Say how many lines of the data contain "stairs", and nothing more.

Stored dataset items
-*-*-

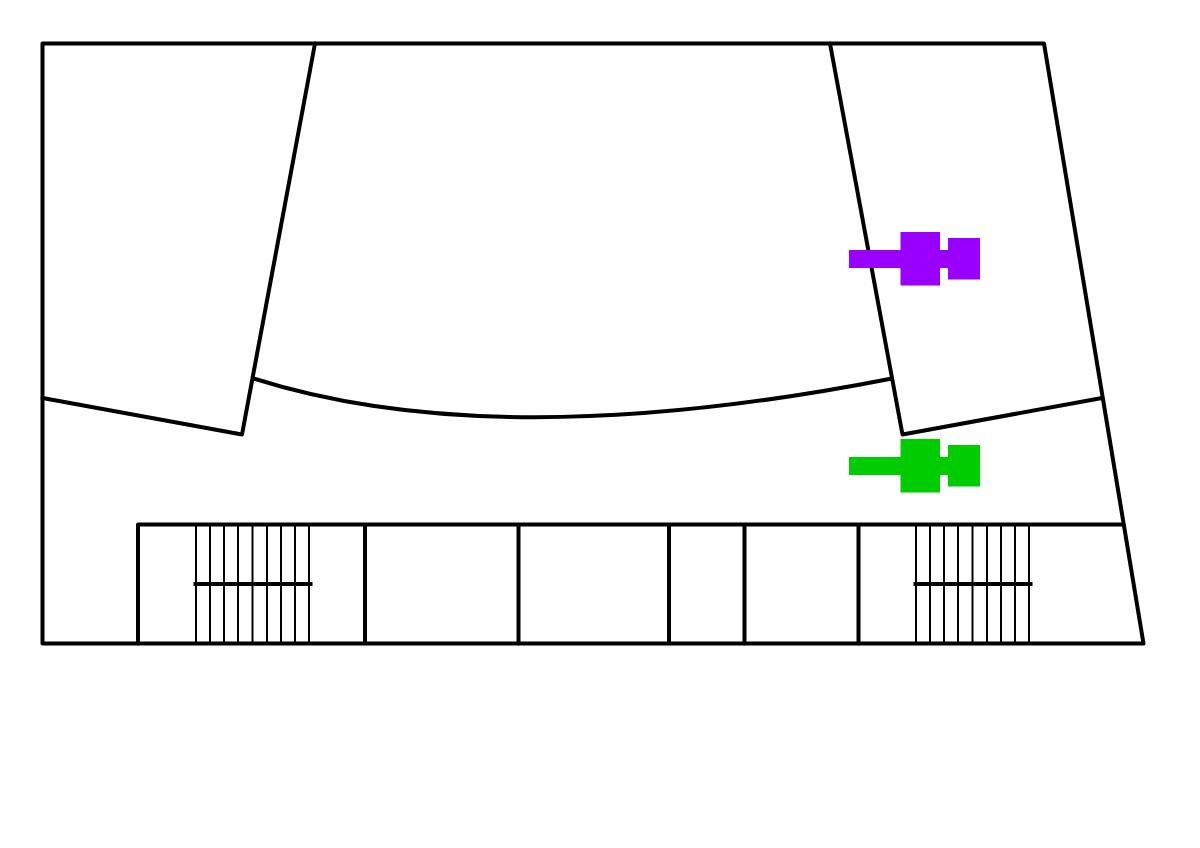
<!DOCTYPE html>
<html lang="en">
<head>
<meta charset="utf-8">
<title>Floor plan</title>
<style>
:root { --paper: #fff; --wall: #000; --marker-upper: #90f; --marker-lower: #0c0; }
html, body { margin: 0; }
body { width: 1200px; height: 848px; overflow: hidden; background: var(--paper); }
.plan { display: block; }
.walls { fill: none; stroke: var(--wall); stroke-width: 4; stroke-linejoin: round; stroke-linecap: round; }
.steps { fill: none; stroke: var(--wall); stroke-width: 2; }
.rail { stroke: var(--wall); stroke-width: 4; }
.marker-upper { fill: var(--marker-upper); }
.marker-lower { fill: var(--marker-lower); }
</style>
</head>
<body>
<svg class="plan" width="1200" height="848" viewBox="0 0 1200 848" role="img" aria-label="Floor plan with two stairways and two coloured markers">
  <defs>
    <g id="stairs">
      <path class="steps" d="M2 0V119M16 0V119M30 0V119M44 0V119M58.5 0V119M73 0V119M87 0V119M101 0V119M115 0V119"/>
      <line class="rail" x1="-.5" y1="59.5" x2="118.5" y2="59.5"/>
    </g>
    <g id="marker">
      <rect y="18" width="100" height="18"/>
      <rect x="51.5" width="39.5" height="53.5"/>
      <rect x="99" y="6" width="32" height="41.5"/>
    </g>
  </defs>
  <g class="walls">
    <polygon class="outer-wall" points="42.5,43.5 1044,43.5 1143.5,643.5 42.5,643.5"/>
    <polyline class="left-wing" points="42.5,398 242,434.5 315,43.5"/>
    <polyline class="right-wing" points="830,43.5 902.5,434.5 1102,398"/>
    <path class="curved-edge" d="M253.5 378.5Q497 456 892 378.5"/>
    <path class="rooms" d="M1123 524.5H138V643.5M365 524.5V643.5M518.5 524.5V643.5M669 524.5V643.5M744.5 524.5V643.5M858.5 524.5V643.5"/>
  </g>
  <use href="#stairs" x="194" y="524.5"/>
  <use href="#stairs" x="914" y="524.5"/>
  <use class="marker-upper" href="#marker" x="849" y="232"/>
  <use class="marker-lower" href="#marker" x="849" y="439"/>
</svg>
</body>
</html>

-*-*-

Response for this exercise: 3